Records provided:
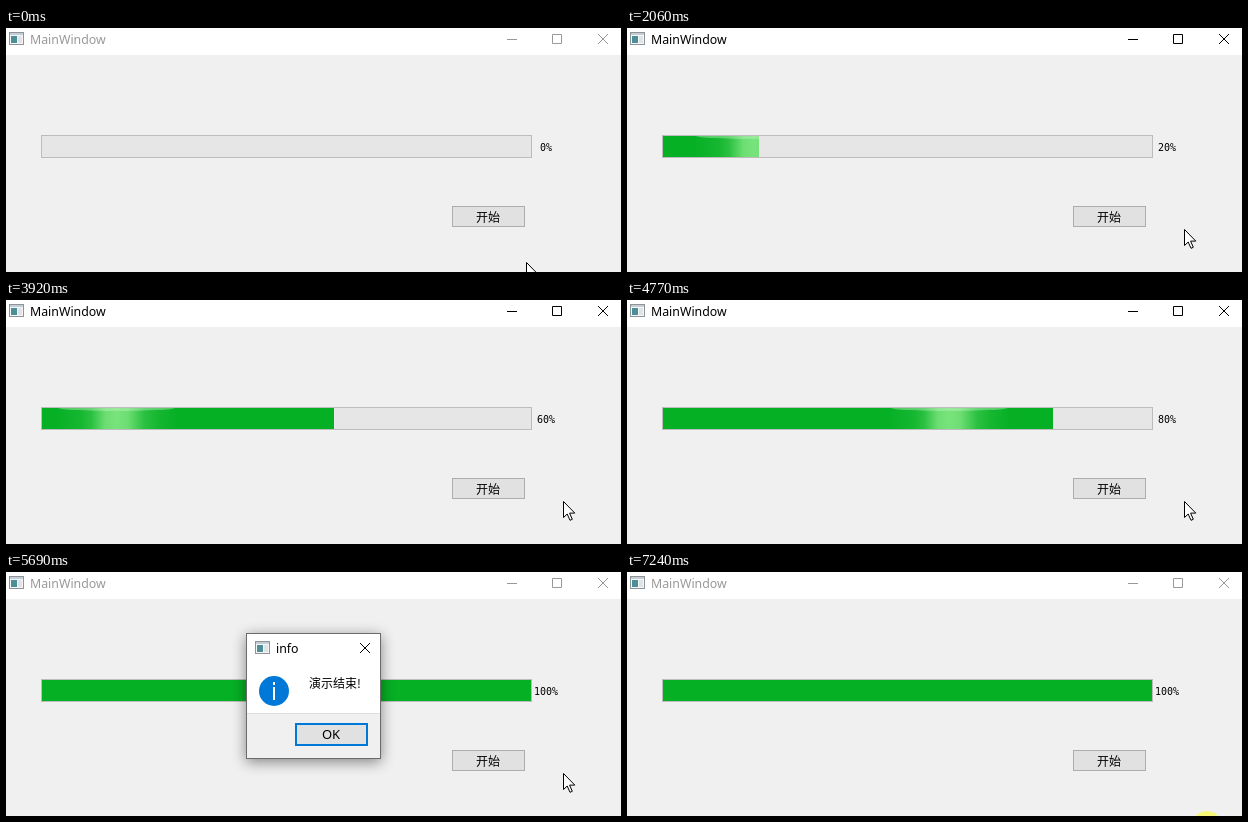
Recreate the animation shown at these times as an HTML page. Size 615 by 244 pixels, loop 7.32 s.

```html
<!DOCTYPE html>
<html lang="zh">
<head>
<meta charset="utf-8">
<title>MainWindow</title>
<style>
  html, body { margin: 0; width: 100%; height: 100%; overflow: hidden; background: #f0f0f0; }
  svg { display: block; }
  rect { shape-rendering: crispEdges; }
  text { font-family: "Noto Sans", "Open Sans", sans-serif; font-size: 12.35px; }
  .cjk { font-family: "Noto Sans CJK SC", "Noto Sans CJK", sans-serif; font-size: 12px; }
  .mono { font-family: "DejaVu Sans Mono", monospace; font-size: 10px; }
  .mid { text-anchor: middle; }
  .line { fill: none; stroke: currentColor; }
  #dialog { transform-origin: 308px 124px; }
  #panel { filter: drop-shadow(0 3px 7px rgba(0, 0, 0, .45)); }
</style>
</head>
<body>
<svg width="615" height="244" viewBox="0 0 615 244">
  <defs>
    <g id="icon">
      <rect width="15" height="13" fill="#8d9499"/>
      <rect x="1" y="1" width="13" height="2" fill="#c3cdd3"/>
      <rect x="1" y="3" width="13" height="9" fill="#f4f6f7"/>
      <rect x="2" y="4" width="6" height="7" fill="#4d8f96"/>
      <rect x="9" y="4" width="4" height="7" fill="#dfe3e6"/>
    </g>
    <path id="cross" d="M.5.5l10 10m0-10l-10 10"/>
    <linearGradient id="shine">
      <stop offset=".07" stop-color="#78e37c" stop-opacity="0"/>
      <stop offset=".25" stop-color="#78e37c" stop-opacity=".14"/>
      <stop offset=".32" stop-color="#78e37c" stop-opacity=".32"/>
      <stop offset=".42" stop-color="#78e37c" stop-opacity=".9"/>
      <stop offset=".5" stop-color="#78e37c"/>
      <stop offset=".58" stop-color="#78e37c" stop-opacity=".9"/>
      <stop offset=".7" stop-color="#78e37c" stop-opacity=".32"/>
      <stop offset=".8" stop-color="#78e37c" stop-opacity=".13"/>
      <stop offset=".93" stop-color="#78e37c" stop-opacity="0"/>
    </linearGradient>
    <clipPath id="filled"><rect id="clip" x="36" y="108" height="21"/></clipPath>
  </defs>

  <rect width="615" height="27" fill="#fff"/>
  <use href="#icon" x="3" y="4"/>
  <g id="title">
    <text x="24" y="16" fill="currentColor">MainWindow</text>
    <path class="line" d="M501 11.5h10M546.5 6.5h9v9h-9z"/>
    <use class="line" href="#cross" x="591.5" y="5.5"/>
  </g>

  <rect x="35.5" y="107.5" width="490" height="22" fill="#e6e6e6" stroke="#bcbcbc"/>
  <g clip-path="url(#filled)">
    <rect x="36" y="108" width="489" height="21" fill="#06b025"/>
    <g id="glow">
      <rect x="-70" y="108" width="140" height="21" fill="url(#shine)"/>
      <ellipse cy="108" rx="58" ry="3" fill="#c4f2c4" opacity=".4"/>
    </g>
  </g>
  <text id="percent" class="mono mid" x="540" y="123"></text>

  <rect id="start" x="446.5" y="178.5" width="72" height="20"/>
  <text class="cjk mid" x="482" y="194">开始</text>

  <g id="dialog">
    <rect id="panel" x="240.5" y="61.5" width="134" height="125" fill="#fff" stroke="#6b6b6b"/>
    <rect x="241" y="141" width="133" height="45" fill="#f0f0f0"/>
    <rect x="241" y="141" width="133" height="1" fill="#dfdfdf"/>
    <use href="#icon" x="249" y="69"/>
    <text x="270" y="81">info</text>
    <use class="line" href="#cross" x="353.5" y="70.5"/>
    <circle cx="268" cy="119" r="15" fill="#0078d7"/>
    <rect x="267" y="115" width="2" height="13" fill="#fff"/>
    <rect x="267" y="110" width="2" height="3" fill="#fff"/>
    <text class="cjk" x="303" y="116">演示结束!</text>
    <rect id="ok" x="290" y="152" width="71" height="21"/>
    <text class="mid" x="325" y="167" style="font-size:13px">OK</text>
  </g>

  <circle id="halo" r="15" fill="#ff0" opacity=".5"/>
  <path id="cursor" d="M.5.5V16.5L4.2 13 7 19.3 9.3 18.3 6.6 12.1H11.8Z" fill="#fff" stroke="#000"/>
</svg>

<script>
const LOOP = 7320, STEP = 77;
const el = Object.fromEntries([...document.querySelectorAll("svg [id]")].map(e => [e.id, e]));
const set = (e, attrs) => { for (const k in attrs) e.setAttribute(k, attrs[k]); };
const show = (e, on) => e.style.display = on ? "" : "none";
const clamp = v => Math.max(0, Math.min(1, v));

// pointer path: time, x, y
const path = [
  [0, 520, 234], [310, 487, 192], [460, 487, 192], [750, 600, 211], [865, 600, 211],
  [1135, 557, 201], [5780, 557, 201], [6230, 325, 163], [6545, 325, 163], [7080, 580, 254]
];

function pointer(t) {
  const i = path.findIndex(p => p[0] > t);
  if (i < 0) return path.at(-1).slice(1);
  const a = path[i - 1], b = path[i];
  const u = (t - a[0]) / (b[0] - a[0]), e = u * u * (3 - 2 * u);
  return [a[1] + (b[1] - a[1]) * e, a[2] + (b[2] - a[2]) * e].map(Math.round);
}

function paintButton(e, [x, y], pressed, isDefault) {
  const left = +e.getAttribute("x"), top = +e.getAttribute("y");
  const over = x > left && x < left + +e.getAttribute("width") &&
               y > top && y < top + +e.getAttribute("height");
  const idle = isDefault ? "#0078d7" : "#adadad";
  set(e, {
    fill: over ? (pressed ? "#cce4f7" : "#e5f1fb") : "#e1e1e1",
    stroke: over ? (pressed ? "#005499" : "#0078d7") : idle,
    "stroke-width": isDefault ? 2 : 1
  });
}

function draw(now) {
  const t = Math.floor((now % LOOP + 20) / STEP) * STEP;
  const during = (a, b) => t >= a && t < b;
  const pos = pointer(t);
  const level = Math.max(0, Math.min(5, Math.floor((t - 450) / 1000)));

  el.title.style.color = during(380, 5460) || during(6545, 7230) ? "#000" : "#999";
  el.percent.textContent = level * 20 + "%";
  set(el.clip, { width: level ? Math.floor(98.2 * level - 2) : 0 });

  // the shine crosses the bar at 250 px/s, then restarts
  const x = (t - (t < 3345 ? 1430 : 3345)) / 4 - 35;
  set(el.glow, { transform: `translate(${x} 0)` });
  show(el.glow, level > 0 && level < 5);

  const press = during(380, 455) || during(6450, 6545);
  paintButton(el.start, pos, press, false);
  paintButton(el.ok, pos, press, true);

  const open = clamp((t - 5460) / 200) * (1 - clamp((t - 6500) / 200));
  show(el.dialog, open > 0);
  el.dialog.style.opacity = open;
  el.dialog.style.transform = `scale(${0.9 + 0.1 * open})`;

  const place = { transform: `translate(${pos})` };
  set(el.cursor, place);
  set(el.halo, place);
  show(el.halo, press || t >= 7230);
}

function tick() {
  draw(performance.now() - begin);
  requestAnimationFrame(tick);
}
const begin = performance.now();
tick();
</script>
</body>
</html>
```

Activity:
I'd like every record printed exactly, with the pictures left out.

Written answer:
Recreate the animation shown at these times as an HTML page. Size 615 by 244 pixels, loop 7.32 s.

```html
<!DOCTYPE html>
<html lang="zh">
<head>
<meta charset="utf-8">
<title>MainWindow</title>
<style>
  html, body { margin: 0; width: 100%; height: 100%; overflow: hidden; background: #f0f0f0; }
  svg { display: block; }
  rect { shape-rendering: crispEdges; }
  text { font-family: "Noto Sans", "Open Sans", sans-serif; font-size: 12.35px; }
  .cjk { font-family: "Noto Sans CJK SC", "Noto Sans CJK", sans-serif; font-size: 12px; }
  .mono { font-family: "DejaVu Sans Mono", monospace; font-size: 10px; }
  .mid { text-anchor: middle; }
  .line { fill: none; stroke: currentColor; }
  #dialog { transform-origin: 308px 124px; }
  #panel { filter: drop-shadow(0 3px 7px rgba(0, 0, 0, .45)); }
</style>
</head>
<body>
<svg width="615" height="244" viewBox="0 0 615 244">
  <defs>
    <g id="icon">
      <rect width="15" height="13" fill="#8d9499"/>
      <rect x="1" y="1" width="13" height="2" fill="#c3cdd3"/>
      <rect x="1" y="3" width="13" height="9" fill="#f4f6f7"/>
      <rect x="2" y="4" width="6" height="7" fill="#4d8f96"/>
      <rect x="9" y="4" width="4" height="7" fill="#dfe3e6"/>
    </g>
    <path id="cross" d="M.5.5l10 10m0-10l-10 10"/>
    <linearGradient id="shine">
      <stop offset=".07" stop-color="#78e37c" stop-opacity="0"/>
      <stop offset=".25" stop-color="#78e37c" stop-opacity=".14"/>
      <stop offset=".32" stop-color="#78e37c" stop-opacity=".32"/>
      <stop offset=".42" stop-color="#78e37c" stop-opacity=".9"/>
      <stop offset=".5" stop-color="#78e37c"/>
      <stop offset=".58" stop-color="#78e37c" stop-opacity=".9"/>
      <stop offset=".7" stop-color="#78e37c" stop-opacity=".32"/>
      <stop offset=".8" stop-color="#78e37c" stop-opacity=".13"/>
      <stop offset=".93" stop-color="#78e37c" stop-opacity="0"/>
    </linearGradient>
    <clipPath id="filled"><rect id="clip" x="36" y="108" height="21"/></clipPath>
  </defs>

  <rect width="615" height="27" fill="#fff"/>
  <use href="#icon" x="3" y="4"/>
  <g id="title">
    <text x="24" y="16" fill="currentColor">MainWindow</text>
    <path class="line" d="M501 11.5h10M546.5 6.5h9v9h-9z"/>
    <use class="line" href="#cross" x="591.5" y="5.5"/>
  </g>

  <rect x="35.5" y="107.5" width="490" height="22" fill="#e6e6e6" stroke="#bcbcbc"/>
  <g clip-path="url(#filled)">
    <rect x="36" y="108" width="489" height="21" fill="#06b025"/>
    <g id="glow">
      <rect x="-70" y="108" width="140" height="21" fill="url(#shine)"/>
      <ellipse cy="108" rx="58" ry="3" fill="#c4f2c4" opacity=".4"/>
    </g>
  </g>
  <text id="percent" class="mono mid" x="540" y="123"></text>

  <rect id="start" x="446.5" y="178.5" width="72" height="20"/>
  <text class="cjk mid" x="482" y="194">开始</text>

  <g id="dialog">
    <rect id="panel" x="240.5" y="61.5" width="134" height="125" fill="#fff" stroke="#6b6b6b"/>
    <rect x="241" y="141" width="133" height="45" fill="#f0f0f0"/>
    <rect x="241" y="141" width="133" height="1" fill="#dfdfdf"/>
    <use href="#icon" x="249" y="69"/>
    <text x="270" y="81">info</text>
    <use class="line" href="#cross" x="353.5" y="70.5"/>
    <circle cx="268" cy="119" r="15" fill="#0078d7"/>
    <rect x="267" y="115" width="2" height="13" fill="#fff"/>
    <rect x="267" y="110" width="2" height="3" fill="#fff"/>
    <text class="cjk" x="303" y="116">演示结束!</text>
    <rect id="ok" x="290" y="152" width="71" height="21"/>
    <text class="mid" x="325" y="167" style="font-size:13px">OK</text>
  </g>

  <circle id="halo" r="15" fill="#ff0" opacity=".5"/>
  <path id="cursor" d="M.5.5V16.5L4.2 13 7 19.3 9.3 18.3 6.6 12.1H11.8Z" fill="#fff" stroke="#000"/>
</svg>

<script>
const LOOP = 7320, STEP = 77;
const el = Object.fromEntries([...document.querySelectorAll("svg [id]")].map(e => [e.id, e]));
const set = (e, attrs) => { for (const k in attrs) e.setAttribute(k, attrs[k]); };
const show = (e, on) => e.style.display = on ? "" : "none";
const clamp = v => Math.max(0, Math.min(1, v));

// pointer path: time, x, y
const path = [
  [0, 520, 234], [310, 487, 192], [460, 487, 192], [750, 600, 211], [865, 600, 211],
  [1135, 557, 201], [5780, 557, 201], [6230, 325, 163], [6545, 325, 163], [7080, 580, 254]
];

function pointer(t) {
  const i = path.findIndex(p => p[0] > t);
  if (i < 0) return path.at(-1).slice(1);
  const a = path[i - 1], b = path[i];
  const u = (t - a[0]) / (b[0] - a[0]), e = u * u * (3 - 2 * u);
  return [a[1] + (b[1] - a[1]) * e, a[2] + (b[2] - a[2]) * e].map(Math.round);
}

function paintButton(e, [x, y], pressed, isDefault) {
  const left = +e.getAttribute("x"), top = +e.getAttribute("y");
  const over = x > left && x < left + +e.getAttribute("width") &&
               y > top && y < top + +e.getAttribute("height");
  const idle = isDefault ? "#0078d7" : "#adadad";
  set(e, {
    fill: over ? (pressed ? "#cce4f7" : "#e5f1fb") : "#e1e1e1",
    stroke: over ? (pressed ? "#005499" : "#0078d7") : idle,
    "stroke-width": isDefault ? 2 : 1
  });
}

function draw(now) {
  const t = Math.floor((now % LOOP + 20) / STEP) * STEP;
  const during = (a, b) => t >= a && t < b;
  const pos = pointer(t);
  const level = Math.max(0, Math.min(5, Math.floor((t - 450) / 1000)));

  el.title.style.color = during(380, 5460) || during(6545, 7230) ? "#000" : "#999";
  el.percent.textContent = level * 20 + "%";
  set(el.clip, { width: level ? Math.floor(98.2 * level - 2) : 0 });

  // the shine crosses the bar at 250 px/s, then restarts
  const x = (t - (t < 3345 ? 1430 : 3345)) / 4 - 35;
  set(el.glow, { transform: `translate(${x} 0)` });
  show(el.glow, level > 0 && level < 5);

  const press = during(380, 455) || during(6450, 6545);
  paintButton(el.start, pos, press, false);
  paintButton(el.ok, pos, press, true);

  const open = clamp((t - 5460) / 200) * (1 - clamp((t - 6500) / 200));
  show(el.dialog, open > 0);
  el.dialog.style.opacity = open;
  el.dialog.style.transform = `scale(${0.9 + 0.1 * open})`;

  const place = { transform: `translate(${pos})` };
  set(el.cursor, place);
  set(el.halo, place);
  show(el.halo, press || t >= 7230);
}

function tick() {
  draw(performance.now() - begin);
  requestAnimationFrame(tick);
}
const begin = performance.now();
tick();
</script>
</body>
</html>
```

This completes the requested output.